"Not even the Heaven Sword and Dragon Sabre can disentangle love and hate!" croons theme song guy. Indeed. After a head-spinning recap of events in part one of this grandiose Jin Yong a.k.a. Louis Cha wu xia fantasy from Shaw Brothers maestro Chu Yuan, we rejoin righteous hero Chang Wu Ji (Derek Yee) who needs an antidote to save six clans poisoned by a mysterious villain. Enigmatic sword maiden Princess Chiu Ming (Ching Li) promises to lend him the cure but in return he must grant her three favours. First, Chang Wu Ji must lead her to the elusive Dragon Sabre, second of the titular long sought after super-weapons (our hero wields the first) held by his uncle, Golden Hair Lion Tse Shun (Lo Lieh), who is also hunted by the six clans for crimes committed under the influence of evildoer Shing Kwun (Tin Ching), now disguised as the Buddhist monk Yuen Jun. Got all that?
Helping Chiu Ming land the Dragon Sabre does not endear Chang Wu Ji to the other clans, but the second favour really throws his life in disarray. Chiu Ming orders him to spurn his beloved Chou Chi Yeuk (Candice Yu) at the wedding altar, leaving the six clans in shock and his sweetheart swearing she'll have nothing more to do with him. Instead, Chi Yeuk shacks up with scheming swordsman Sung Ching Shu (Goo Goon-Chung), who has had his beady eye on her for quite some time. She also swears to retrieve the Dragon Sabre for her all-female Er Mei Clan, having sworn a secret oath to bitchy Abbess Mie Jiue (Wang Lai) upon succeeding her as leader. Things keep getting worse for Chang Wu Ji on his search for the Dragon Sabre, as Persian assassins (including future Shaw superstar Kara Hui Ying-Hung) claim the life of his friend Yang Bu Hei (Chan Ga-Yee) and his adorable cousin Yan Li (Candy Wen Xue-Er) seemingly succumbs to a mystery murderer. Chang Wu Ji and his Ming Clan friends are out to stop an evil prince from wielding the two super-weapons, but their efforts are hindered by the duplicitious Sung Ching Shu and Chou Chi Yeuk, who has mysteriously mastered the mystical art of Jiu Yin kung fu - the only force able to withstand our hero's Jiu Yang style. Yin and Yang, get it? Help arrives in the form of a mysterious (lot of mystery in this movie) pink ninja and an equally enigmatic masked superheroine whose amazing kung fu gets Chang Wu Ji out of many a jam. Could she and the pink ninja be one and the same? And if so, who the heck is she? It all ends in with a grand martial arts tournament where the six clans fight for the right to kill Tse Shun and wield the Dragon Sabre.

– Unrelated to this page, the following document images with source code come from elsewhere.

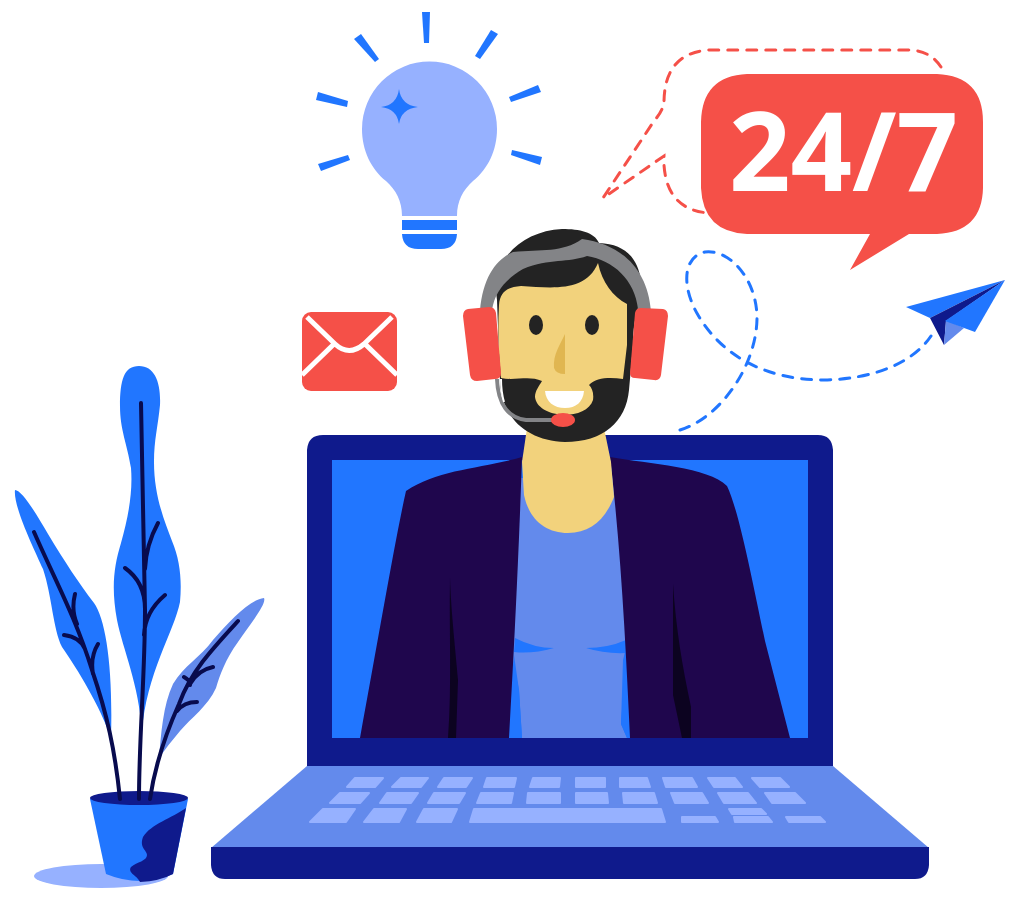
<!DOCTYPE html>
<html lang="en">
<head>
<meta charset="utf-8">
<title>24/7 customer support</title>
<style>
:root {
  --blue: #2176ff;
  --navy: #0f1a8c;
  --periwinkle: #638aec;
  --light: #96b1ff;
  --red: #f55048;
  --skin: #f2d27c;
  --skin-shade: #e0b651;
  --hair: #232323;
  --jacket: #1f064d;
  --fold: #0c0320;
  --vein: #080b4e;
  --grey: #838487;
  --white: #fff;
}
html, body { margin: 0; background: var(--white); overflow: hidden; }
.scene { display: block; width: 1010px; height: 899px; }
.blue { fill: var(--blue); }
.navy { fill: var(--navy); }
.periwinkle { fill: var(--periwinkle); }
.light { fill: var(--light); }
.red { fill: var(--red); }
.skin { fill: var(--skin); }
.skin-shade { fill: var(--skin-shade); }
.hair { fill: var(--hair); }
.jacket { fill: var(--jacket); }
.fold { fill: var(--fold); }
.grey { fill: var(--grey); }
.white { fill: var(--white); }
.dashes { fill: none; stroke-width: 3; stroke-linecap: round; stroke-dasharray: 10 9; }
.dashes-red { stroke: var(--red); }
.dashes-blue { stroke: var(--blue); }
.veins { fill: none; stroke: var(--vein); stroke-width: 4; stroke-linecap: round; }
.keys { fill: var(--light); stroke: var(--light); stroke-width: 2; stroke-linejoin: round; }
.flap { fill: none; stroke: var(--white); stroke-width: 5; }
.hours { fill: var(--white); font: 700 109px "Open Sans", "Noto Sans", sans-serif; }
</style>
</head>
<body>
<svg class="scene" viewBox="0 0 1010 899" role="img" aria-label="Support agent with a headset on a laptop screen, available 24/7">

  <g id="light-bulb">
    <path class="light" d="M402 216C402 201 396 190 386 181C371 169 362 150 362 129A67 67 0 0 1 497 129C497 150 488 169 473 181C463 190 457 201 457 216Z"/>
    <rect class="blue" x="402" y="220" width="55" height="10"/>
    <path class="blue" d="M402 234H457Q456 249 441 249H418Q403 249 402 234Z"/>
    <path class="blue" d="M399 89Q401 105 418 107Q401 109 399 124Q397 109 381 107Q397 105 399 89Z"/>
    <g class="blue">
      <polygon points="422,12 430,12 429,43 424,43"/>
      <polygon points="354,39 361,34 379,59 375,62"/>
      <polygon points="491,30 498,34 480,59 475,56"/>
      <polygon points="318,92 348,101 347,107 316,100"/>
      <polygon points="538,85 541,92 511,102 509,97"/>
      <polygon points="348,155 350,160 321,171 318,164"/>
      <polygon points="512,150 542,157 540,165 511,155"/>
    </g>
  </g>

  <g id="speech-bubbles">
    <path class="dashes dashes-red" d="M941 67Q930 50 908 50H709Q664 53 664 103Q662 112 654 121L603 198L664 156V165Q667 210 709 213"/>
    <path class="red" d="M747 74H937Q983 76 983 122V188Q982 232 937 234H909L850 270L870 234H747Q703 232 701 188V122Q702 76 747 74Z"/>
    <text class="hours" x="729" y="191" textLength="229" lengthAdjust="spacingAndGlyphs">24/7</text>
  </g>

  <g id="paper-plane">
    <path class="dashes dashes-blue" d="M680 430C720 418 758 365 757 315C755 276 728 249 705 252C682 257 682 288 698 315C722 356 766 380 824 380C872 379 912 364 931 336"/>
    <polygon class="blue" points="1005,280 906,307 930,318"/>
    <polygon class="navy" points="1005,280 930,318 944,345 946,321"/>
    <polygon class="periwinkle" points="946,320 944,345 964,328"/>
    <polygon class="blue" points="1005,280 945,321 975,332"/>
  </g>

  <g id="envelope">
    <rect class="red" x="302" y="312" width="95" height="79" rx="9"/>
    <path class="flap" d="M307 317L335 344Q349 357 364 344L392 317M302 375L334 344M397 375L365 344"/>
  </g>

  <g id="potted-plant">
    <ellipse class="light" cx="101" cy="876" rx="67" ry="12"/>
    <path class="blue" d="M15 490C22 490 37 515 48 534C65 562 78 582 94 603C106 620 113 668 111 738C100 706 78 670 62 647C53 629 52 596 43 569C34 549 13 506 15 490Z"/>
    <path class="blue" d="M120 406C120 380 124 366 139 366C155 366 161 383 160 405C158 426 154 440 154 462C154 495 164 520 172 541C180 560 182 580 180 602C174 632 146 674 142 732C139 684 123 650 117 620C111 587 114 566 121 543C128 518 133 493 131 468C127 443 120 430 120 406Z"/>
    <path class="periwinkle" d="M264 598C267 604 249 626 238 642C225 660 220 675 216 688C208 706 191 718 180 731Q168 745 159 758C161 734 163 705 173 684C184 665 200 658 213 640C230 621 249 600 264 598Z"/>
    <path class="blue" d="M90 799H188L173 874Q140 888 106 874Z"/>
    <path class="navy" d="M186 808L173 874Q160 881 140 882C138 876 127 873 131 867C137 862 147 861 147 855C147 850 139 848 143 837C151 824 172 818 186 808Z"/>
    <ellipse class="navy" cx="139" cy="798" rx="49" ry="7"/>
    <g class="veins">
      <path d="M34 532C55 580 76 618 92 670C107 714 115 750 120 799M75 594Q71 610 77 624M64 635Q80 637 85 649M98 644Q90 657 93 674"/>
      <path d="M141 403L145 610C145 675 139 738 139 799M158 523Q146 545 145 569M125 568Q145 582 145 609M165 595Q145 612 144 635"/>
      <path d="M238 621C214 647 191 671 179 704C166 733 155 765 150 799M184 677Q191 681 190 685M213 667Q198 670 190 684M197 702Q184 702 177 711"/>
    </g>
  </g>

  <g id="laptop">
    <path class="navy" d="M307 767V450Q308 435 323 435H818Q832 435 833 450V767Z"/>
    <rect class="blue" x="332" y="460" width="476" height="278"/>
    <polygon class="periwinkle" points="307,766 833,766 929,848 211,848"/>
    <path class="navy" d="M211 847H929V865Q928 879 915 879H225Q212 879 211 865Z"/>
    <g id="keyboard" class="keys">
      <path d="M355 778H383L375 787H347ZM401 778H428L421 787H392ZM444 778H472L466 787H438ZM487 778H516L514 787H484ZM533 778H560L559 787H530ZM576 778H605V787H576ZM620 778H647L650 787H620ZM663 778H692L697 787H666ZM708 778H735L742 787H714ZM752 778H780L789 787H760Z"/>
      <path d="M340 793H369L360 803H330ZM387 793H418L411 803H380ZM434 793H465L459 803H428ZM481 793H513L511 803H477ZM528 793H560V803H527ZM576 793H607L608 803H576ZM623 793H654L657 803H624ZM671 793H702L708 803H675ZM718 793H748L756 803H724ZM765 793H795L805 803H772Z"/>
      <path d="M323 809H355L346 822H310ZM374 809H406L399 822H364ZM424 809H457L451 822H417ZM474 809H661L665 822H470ZM682 817H715L718 822H682ZM729 809H761L766 814H732ZM734 817H768L772 822H735ZM786 817H820L825 822H789Z"/>
    </g>
  </g>

  <g id="agent">
    <path class="periwinkle" d="M521 478H615L628 640L623 660L621 724L627 738H522L519 690L513 660Z"/>
    <path class="blue" d="M515 638Q534 648 554 648Q533 654 514 652ZM586 648Q608 648 626 640V653Q605 654 586 648ZM514 655L519 690L522 738H508ZM626 655L621 724L627 738H632Z"/>
    <path class="jacket" d="M522 457C480 469 438 469 406 491C395 540 379 635 360 738H509C514 650 519 550 522 457Z"/>
    <path class="jacket" d="M610 457C650 464 708 467 727 486C739 511 752 579 765 641L790 738H630C626 650 621 550 610 457Z"/>
    <path class="fold" d="M450 578C451 612 456 655 458 680L456 738H448C452 685 449 630 450 578Z"/>
    <path class="fold" d="M673 584C676 629 682 665 691 707V738H682L673 695Z"/>
    <path class="skin" d="M527 428H604L611 462L614 497C605 520 590 533 568 533C545 533 529 519 524 495L522 462Z"/>

    <path class="hair" d="M497 300C490 260 522 231 562 229C580 229 594 232 599 243C626 244 638 259 641 281C644 302 633 310 633 345L629 390C626 422 603 442 565 442C529 441 502 420 500 382Z"/>
    <path class="skin" d="M499 305C500 292 507 287 521 286C554 288 586 292 598 263C602 282 613 297 627 304V345L623 379C611 377 596 377 589 385C592 388 594 393 593 400C590 410 577 415 564 415C548 414 536 407 535 397C535 391 539 386 542 381C529 375 515 381 501 378Q497 340 499 305Z"/>
    <path class="skin-shade" d="M565 334V374Q556 374 554 368C553 354 560 345 565 334Z"/>
    <ellipse class="hair" cx="536" cy="325" rx="7" ry="10"/>
    <ellipse class="hair" cx="592" cy="325" rx="7" ry="10"/>
    <path class="white" d="M545 391H584C583 402 576 408 565 408C554 408 546 402 545 391Z"/>

    <g id="headset">
      <path class="grey" d="M480 311C483 276 497 259 513 252C542 249 562 253 582 239C620 244 648 268 651 312L638 309C635 280 613 260 587 256C568 263 550 258 523 269C506 279 495 291 492 310Z"/>
      <path class="red" d="M468 309L489 307Q495 307 496 313L501 373Q501 379 495 379L477 381Q471 381 470 375L463 316Q463 310 468 309Z"/>
      <path class="red" d="M641 308L663 309Q668 310 668 316L661 375Q660 381 654 380L635 378Q630 378 630 373L635 313Q636 308 641 308Z"/>
      <path d="M497 379C498 405 509 418 526 420H556" fill="none" stroke="var(--grey)" stroke-width="4"/>
      <path d="M501 379Q501 392 504 402" fill="none" stroke="var(--white)" stroke-width="2"/>
      <ellipse class="red" cx="563" cy="420" rx="12" ry="7"/>
    </g>
  </g>
</svg>
</body>
</html>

By far the biggest problem with the first Heaven Sword and Dragon Sabre film was the sheer speed with which Chu Yuan romped through the story, attempting to cram every aspect of Louis Cha's labyrinthine source material into just over ninety minutes. The end result was audacious at times, but also infuriating. Having got most of the back-story out of the way, part two does a better job mixing exposition with action and actually weaves a genuinely profound and beautiful story. The serial-like structure races from one hair-raising incident after another, including some elaborate action scenes and spectacular set-pieces such as the Six Clans' escape from a towering inferno. However, in the midst of the usual surreal fantasy, the plot emphasises themes like forgiveness, karma, atonement and the healing of old feuds. Although the film builds to fantastic finale wherein four heroes - Chang Wu Ji, Princess Chiu Ming, Chou Chi Yeuk, and the masked heroine - combine their powers against four tree-dwelling, silver-haired Shaolin monks, in time honoured martial arts movie fashion, more significant is the fact two key characters (including one shock semi-villain) don't fall to the sword. Instead, they repent their wrongdoings and take up holy orders, in a unique and quite touching climax. By contrast, filial loyalty, that most feted of Chinese values, as embodied in the relationship between Chou Chi Yeuk and her twisted elder Abbess Mie Jiue, brings the Martial World to the brink of destruction. Wu xia novelists routinely smuggled subversive messages into their works and Louis Cha is seemingly imploring young people to rely on their own moral compass and think for themselves.
Naturally, for a Shaw Brothers/Chu Yuan production, the film looks fantastic with sumptuous sets bathed in lush candy colours, plus a cast full of handsome heroes and stunning starlets clad in impeccable costumes. Unlike the later spoof version of the same story, Kung Fu Cult Master (1993), this has a definitive ending although Chu Yuan was not quite finished with the world of Heaven Sword and Dragon Sabre and returned with a third sequel: The Hidden Power of Dragon Sabre (1984).